Florida’s Drug Trafficking Reform Bills

Post Date: March 7, 2013

For the third legislative session in a row, FAMM has led the effort to reform Florida’s drug “trafficking” sentencing laws, which are the harshest in the nation by a large margin. We have approached the issue in several ways, from advocating legislation that would repeal drug trafficking mandatory minimums, to legislation that would increase the thresholds for “trafficking” thus reducing the number of offenders subjected to mandatory minimums. This year, our primary efforts with respect to drug sentencing are being directed at supporting HB 159 by Representative Katie Edwards and its companion bill, SB 420 by Senator Maria Sachs.(HB 159 and SB 420 are companion bills and are, for all practical purposes, substantively identical. As such I’ll refer to them collectively as “the bill.”) You can see the House bill here, and the Senate bill here. You can also see a detailed staff analysis of the Senate bill here.

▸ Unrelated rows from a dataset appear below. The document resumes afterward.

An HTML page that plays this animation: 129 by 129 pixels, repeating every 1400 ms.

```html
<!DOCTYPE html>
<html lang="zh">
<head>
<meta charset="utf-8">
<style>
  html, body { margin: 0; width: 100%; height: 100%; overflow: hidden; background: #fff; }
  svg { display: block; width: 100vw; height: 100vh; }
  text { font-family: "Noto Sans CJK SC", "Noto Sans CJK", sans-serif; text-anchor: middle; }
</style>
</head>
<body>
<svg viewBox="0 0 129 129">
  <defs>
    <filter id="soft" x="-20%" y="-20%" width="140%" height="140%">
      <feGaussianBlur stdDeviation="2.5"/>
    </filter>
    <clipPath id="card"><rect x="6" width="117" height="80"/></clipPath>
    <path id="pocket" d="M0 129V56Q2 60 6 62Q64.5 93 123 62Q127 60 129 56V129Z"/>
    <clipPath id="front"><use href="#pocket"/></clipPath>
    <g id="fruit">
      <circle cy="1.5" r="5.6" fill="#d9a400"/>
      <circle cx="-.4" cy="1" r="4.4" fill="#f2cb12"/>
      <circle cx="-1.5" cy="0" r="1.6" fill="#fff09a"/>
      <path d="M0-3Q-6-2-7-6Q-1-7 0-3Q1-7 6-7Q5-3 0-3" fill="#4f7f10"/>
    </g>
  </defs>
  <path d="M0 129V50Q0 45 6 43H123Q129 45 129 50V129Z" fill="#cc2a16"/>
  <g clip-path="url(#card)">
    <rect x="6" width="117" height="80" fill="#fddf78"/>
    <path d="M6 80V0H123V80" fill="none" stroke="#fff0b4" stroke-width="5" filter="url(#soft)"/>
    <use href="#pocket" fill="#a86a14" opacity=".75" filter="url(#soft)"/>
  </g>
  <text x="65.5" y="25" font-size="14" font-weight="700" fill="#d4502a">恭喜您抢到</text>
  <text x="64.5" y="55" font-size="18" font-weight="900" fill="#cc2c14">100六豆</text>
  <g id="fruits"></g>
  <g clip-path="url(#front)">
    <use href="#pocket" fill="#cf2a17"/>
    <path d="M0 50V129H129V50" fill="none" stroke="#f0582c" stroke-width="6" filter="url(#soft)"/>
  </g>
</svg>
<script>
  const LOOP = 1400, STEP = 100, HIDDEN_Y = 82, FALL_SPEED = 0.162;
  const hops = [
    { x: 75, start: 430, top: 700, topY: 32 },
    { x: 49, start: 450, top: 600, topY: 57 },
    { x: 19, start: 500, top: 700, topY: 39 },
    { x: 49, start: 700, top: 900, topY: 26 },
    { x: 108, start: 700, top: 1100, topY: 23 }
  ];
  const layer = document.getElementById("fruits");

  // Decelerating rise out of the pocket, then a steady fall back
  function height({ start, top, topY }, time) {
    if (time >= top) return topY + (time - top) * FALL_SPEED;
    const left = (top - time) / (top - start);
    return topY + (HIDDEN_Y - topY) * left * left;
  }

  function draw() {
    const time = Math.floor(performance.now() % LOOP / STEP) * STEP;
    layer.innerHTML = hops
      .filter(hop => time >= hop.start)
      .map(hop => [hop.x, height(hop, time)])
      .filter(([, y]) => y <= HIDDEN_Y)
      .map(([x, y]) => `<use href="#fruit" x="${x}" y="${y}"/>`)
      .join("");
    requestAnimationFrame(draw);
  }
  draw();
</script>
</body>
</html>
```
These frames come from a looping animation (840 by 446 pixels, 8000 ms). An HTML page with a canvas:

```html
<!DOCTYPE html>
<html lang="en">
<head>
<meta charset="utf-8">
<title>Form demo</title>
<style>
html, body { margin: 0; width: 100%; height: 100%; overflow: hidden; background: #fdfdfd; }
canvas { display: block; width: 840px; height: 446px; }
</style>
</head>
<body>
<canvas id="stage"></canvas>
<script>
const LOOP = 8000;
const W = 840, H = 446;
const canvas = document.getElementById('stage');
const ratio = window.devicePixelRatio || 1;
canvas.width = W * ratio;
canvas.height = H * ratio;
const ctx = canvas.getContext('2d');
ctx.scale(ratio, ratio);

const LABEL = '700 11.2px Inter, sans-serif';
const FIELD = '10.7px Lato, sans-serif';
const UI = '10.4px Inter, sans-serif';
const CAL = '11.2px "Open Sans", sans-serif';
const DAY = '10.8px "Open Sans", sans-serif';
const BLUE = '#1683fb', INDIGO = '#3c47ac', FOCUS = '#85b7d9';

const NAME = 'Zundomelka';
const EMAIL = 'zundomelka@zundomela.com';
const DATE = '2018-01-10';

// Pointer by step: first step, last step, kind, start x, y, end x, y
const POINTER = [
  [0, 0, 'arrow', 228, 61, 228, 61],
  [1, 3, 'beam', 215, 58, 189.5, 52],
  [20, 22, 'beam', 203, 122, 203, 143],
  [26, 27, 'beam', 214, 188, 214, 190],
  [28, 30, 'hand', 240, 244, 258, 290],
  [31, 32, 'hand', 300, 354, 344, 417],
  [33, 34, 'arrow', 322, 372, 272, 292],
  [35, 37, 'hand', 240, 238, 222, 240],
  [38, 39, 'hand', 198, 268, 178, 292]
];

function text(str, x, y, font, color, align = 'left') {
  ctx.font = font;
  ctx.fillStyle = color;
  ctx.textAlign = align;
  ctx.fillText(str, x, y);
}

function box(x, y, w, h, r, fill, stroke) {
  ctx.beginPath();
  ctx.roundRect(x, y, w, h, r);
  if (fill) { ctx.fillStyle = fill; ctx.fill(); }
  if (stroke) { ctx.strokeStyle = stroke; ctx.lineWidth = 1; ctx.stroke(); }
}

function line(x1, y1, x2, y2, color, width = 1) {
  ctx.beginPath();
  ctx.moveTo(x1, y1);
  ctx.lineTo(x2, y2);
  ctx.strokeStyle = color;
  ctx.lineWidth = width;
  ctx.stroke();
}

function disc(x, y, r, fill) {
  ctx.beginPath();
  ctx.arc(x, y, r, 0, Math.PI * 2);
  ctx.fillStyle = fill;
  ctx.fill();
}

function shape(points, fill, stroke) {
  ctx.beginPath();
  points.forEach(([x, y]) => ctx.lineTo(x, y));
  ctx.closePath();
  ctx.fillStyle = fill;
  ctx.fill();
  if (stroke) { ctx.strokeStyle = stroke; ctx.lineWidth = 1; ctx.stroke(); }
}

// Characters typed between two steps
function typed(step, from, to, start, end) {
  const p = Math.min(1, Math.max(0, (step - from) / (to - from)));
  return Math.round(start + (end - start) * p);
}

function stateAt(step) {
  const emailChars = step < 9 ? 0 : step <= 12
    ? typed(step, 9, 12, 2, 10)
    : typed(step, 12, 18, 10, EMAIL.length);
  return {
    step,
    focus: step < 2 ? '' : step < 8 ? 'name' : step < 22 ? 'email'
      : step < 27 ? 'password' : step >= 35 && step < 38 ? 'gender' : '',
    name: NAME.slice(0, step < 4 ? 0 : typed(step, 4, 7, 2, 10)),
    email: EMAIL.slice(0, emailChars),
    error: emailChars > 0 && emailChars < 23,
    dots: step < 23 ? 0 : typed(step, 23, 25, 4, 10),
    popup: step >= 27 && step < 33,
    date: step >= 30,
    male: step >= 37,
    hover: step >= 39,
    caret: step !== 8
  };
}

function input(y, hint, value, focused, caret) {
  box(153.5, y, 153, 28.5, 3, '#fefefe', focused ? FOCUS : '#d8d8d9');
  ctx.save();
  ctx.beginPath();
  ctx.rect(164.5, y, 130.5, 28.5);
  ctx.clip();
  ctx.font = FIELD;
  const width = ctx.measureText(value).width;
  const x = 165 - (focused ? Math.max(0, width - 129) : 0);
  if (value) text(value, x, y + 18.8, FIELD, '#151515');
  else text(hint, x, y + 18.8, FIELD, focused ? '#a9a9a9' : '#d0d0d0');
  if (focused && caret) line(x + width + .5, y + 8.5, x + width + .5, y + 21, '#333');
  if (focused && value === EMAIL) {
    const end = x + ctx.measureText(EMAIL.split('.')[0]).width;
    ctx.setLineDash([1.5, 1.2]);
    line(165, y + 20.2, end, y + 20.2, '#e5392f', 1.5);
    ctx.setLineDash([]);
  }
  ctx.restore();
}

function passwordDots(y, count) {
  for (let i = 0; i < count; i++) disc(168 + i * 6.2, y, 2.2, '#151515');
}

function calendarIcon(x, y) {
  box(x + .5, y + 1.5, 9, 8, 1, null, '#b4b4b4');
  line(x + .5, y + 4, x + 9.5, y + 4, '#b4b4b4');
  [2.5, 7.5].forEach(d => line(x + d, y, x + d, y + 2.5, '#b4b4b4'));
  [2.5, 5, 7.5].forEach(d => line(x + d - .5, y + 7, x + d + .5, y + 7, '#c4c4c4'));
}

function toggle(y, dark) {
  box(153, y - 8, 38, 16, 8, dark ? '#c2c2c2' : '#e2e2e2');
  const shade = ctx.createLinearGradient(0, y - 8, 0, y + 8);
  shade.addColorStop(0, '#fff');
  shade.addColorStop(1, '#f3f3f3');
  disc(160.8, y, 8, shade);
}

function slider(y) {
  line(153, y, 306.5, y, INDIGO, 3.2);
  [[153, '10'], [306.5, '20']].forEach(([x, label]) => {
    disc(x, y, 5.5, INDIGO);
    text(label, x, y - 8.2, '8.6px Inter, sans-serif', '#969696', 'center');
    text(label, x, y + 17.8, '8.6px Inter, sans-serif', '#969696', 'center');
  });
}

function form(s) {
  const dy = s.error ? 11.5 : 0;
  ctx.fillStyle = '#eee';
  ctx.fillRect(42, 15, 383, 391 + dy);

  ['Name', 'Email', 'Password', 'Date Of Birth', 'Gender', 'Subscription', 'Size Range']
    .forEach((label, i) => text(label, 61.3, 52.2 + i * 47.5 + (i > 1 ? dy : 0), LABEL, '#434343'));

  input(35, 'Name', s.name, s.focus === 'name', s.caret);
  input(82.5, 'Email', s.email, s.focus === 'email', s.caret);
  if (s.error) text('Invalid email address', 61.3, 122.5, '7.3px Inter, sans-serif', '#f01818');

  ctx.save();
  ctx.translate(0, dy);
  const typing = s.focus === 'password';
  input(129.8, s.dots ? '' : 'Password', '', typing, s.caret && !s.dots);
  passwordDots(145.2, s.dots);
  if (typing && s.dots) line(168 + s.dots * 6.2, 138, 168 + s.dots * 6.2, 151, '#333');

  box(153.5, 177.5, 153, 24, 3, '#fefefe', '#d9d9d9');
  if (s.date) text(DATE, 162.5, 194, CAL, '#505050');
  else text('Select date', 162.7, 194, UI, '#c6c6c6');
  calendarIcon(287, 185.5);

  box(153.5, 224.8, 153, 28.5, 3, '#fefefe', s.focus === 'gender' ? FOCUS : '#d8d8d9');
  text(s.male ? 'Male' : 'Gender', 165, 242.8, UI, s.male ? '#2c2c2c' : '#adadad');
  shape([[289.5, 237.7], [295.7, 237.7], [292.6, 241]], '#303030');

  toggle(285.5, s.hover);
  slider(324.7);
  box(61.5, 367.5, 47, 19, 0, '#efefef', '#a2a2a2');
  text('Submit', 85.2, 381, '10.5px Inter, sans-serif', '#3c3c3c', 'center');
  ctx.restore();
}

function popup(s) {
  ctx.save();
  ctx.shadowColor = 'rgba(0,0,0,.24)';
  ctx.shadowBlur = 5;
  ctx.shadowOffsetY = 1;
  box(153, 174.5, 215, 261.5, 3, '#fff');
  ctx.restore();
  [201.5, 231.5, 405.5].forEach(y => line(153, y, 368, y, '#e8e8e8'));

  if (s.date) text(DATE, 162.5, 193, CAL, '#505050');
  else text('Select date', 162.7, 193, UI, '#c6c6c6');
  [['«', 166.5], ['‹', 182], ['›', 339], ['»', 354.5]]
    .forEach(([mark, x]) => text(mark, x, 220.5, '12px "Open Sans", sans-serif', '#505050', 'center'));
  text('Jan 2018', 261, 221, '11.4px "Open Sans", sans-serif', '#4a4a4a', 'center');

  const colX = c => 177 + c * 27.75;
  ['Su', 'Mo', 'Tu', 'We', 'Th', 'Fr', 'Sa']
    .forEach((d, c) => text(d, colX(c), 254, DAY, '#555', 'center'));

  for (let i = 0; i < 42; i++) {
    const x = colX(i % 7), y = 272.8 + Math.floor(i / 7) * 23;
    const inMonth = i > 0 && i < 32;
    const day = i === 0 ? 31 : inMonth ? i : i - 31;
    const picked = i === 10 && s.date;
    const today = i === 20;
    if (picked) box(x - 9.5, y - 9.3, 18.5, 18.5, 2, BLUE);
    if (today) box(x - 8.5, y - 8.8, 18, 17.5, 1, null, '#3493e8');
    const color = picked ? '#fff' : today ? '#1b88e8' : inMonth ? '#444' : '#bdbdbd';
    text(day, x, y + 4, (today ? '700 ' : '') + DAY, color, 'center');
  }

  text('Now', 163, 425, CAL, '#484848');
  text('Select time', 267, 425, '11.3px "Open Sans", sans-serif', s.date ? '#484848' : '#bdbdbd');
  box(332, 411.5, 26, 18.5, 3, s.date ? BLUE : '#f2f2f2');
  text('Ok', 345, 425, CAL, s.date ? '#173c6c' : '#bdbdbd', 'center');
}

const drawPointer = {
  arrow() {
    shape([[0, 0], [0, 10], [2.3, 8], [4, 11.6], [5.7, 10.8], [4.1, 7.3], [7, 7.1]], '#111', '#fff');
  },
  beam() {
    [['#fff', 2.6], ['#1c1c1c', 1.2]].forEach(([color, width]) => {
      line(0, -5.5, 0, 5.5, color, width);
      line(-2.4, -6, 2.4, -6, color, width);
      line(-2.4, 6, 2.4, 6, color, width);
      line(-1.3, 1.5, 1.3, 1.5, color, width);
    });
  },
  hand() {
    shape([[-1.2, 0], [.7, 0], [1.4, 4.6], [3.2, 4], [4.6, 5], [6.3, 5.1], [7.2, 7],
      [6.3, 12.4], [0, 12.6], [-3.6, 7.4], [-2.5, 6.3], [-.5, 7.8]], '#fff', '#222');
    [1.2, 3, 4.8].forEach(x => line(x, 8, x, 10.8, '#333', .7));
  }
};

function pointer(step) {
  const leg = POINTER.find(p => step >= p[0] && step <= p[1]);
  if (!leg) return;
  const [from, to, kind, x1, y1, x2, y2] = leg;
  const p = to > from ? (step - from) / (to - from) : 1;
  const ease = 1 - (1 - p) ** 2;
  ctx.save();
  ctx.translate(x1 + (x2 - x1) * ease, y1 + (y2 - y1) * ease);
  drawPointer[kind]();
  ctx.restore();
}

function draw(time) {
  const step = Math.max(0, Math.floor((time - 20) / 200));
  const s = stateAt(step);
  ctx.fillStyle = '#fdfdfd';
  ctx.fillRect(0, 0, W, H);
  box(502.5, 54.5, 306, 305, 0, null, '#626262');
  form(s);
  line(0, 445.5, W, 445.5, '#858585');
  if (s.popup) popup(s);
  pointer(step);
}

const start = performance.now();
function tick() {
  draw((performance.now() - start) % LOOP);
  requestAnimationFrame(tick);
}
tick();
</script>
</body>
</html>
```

The bill does not repeal any mandatory minimums or directly reduce the sentences associated with drug trafficking crimes. Rather, the bill leaves the sentences as they are, but provides that in prescription drug trafficking cases, the state attorney, defendant, or counsel representing the defendant may move the sentencing court to depart from the mandatory minimum. The bill allows the court to grant that motion – in other words, allows the court to depart from the mandatory minimum – if all of certain criteria are met. Click here to read FAMM’s fact sheet on the bills.

Specifically, the court may use the “safety valve” and depart from the mandatory minimum if the defendant in the case:

  • Did not use, attempt to use, or threaten to us physical force against another person;
  • Did not cause serious bodily injury to another person or the disfigurement or death of another person;
  • Was not armed with, did not threaten to use or display, and did not represent by word or conduct that he or she possessed a firearm, deadly weapon, or dangerous instrument;
  • Has not previously been convicted of a felony; and
  • Has not previously invoked this sentencing departure provision. 

As you can tell, the eligibility requirements for the safety valve are strict and would apply only to first-time, nonviolent drug offenders who are convicted of “trafficking” in prescription painkillers. However, while this reform is not nearly as broad as FAMM would like, it is a tremendously big step in the right direction and, if passed, will help move Florida in the right direction.

The bill is not retroactive, and it does not affect gain time or allow for early release of any offender currently incarcerated or currently waiting to be tried for an alleged crime or sentenced for a crime already committed. It applies only to defendants whose crimes are committed after July 1, 2013.

SB 420 has already passed its first committee (you can watch the hearing online here), and HB 159 should be heard soon. If you have any questions about the bill, please feel to call me at 352.682.2542 or email me at gnewburn@famm.org.

Click here to read FAMM’s fact sheet on the bills.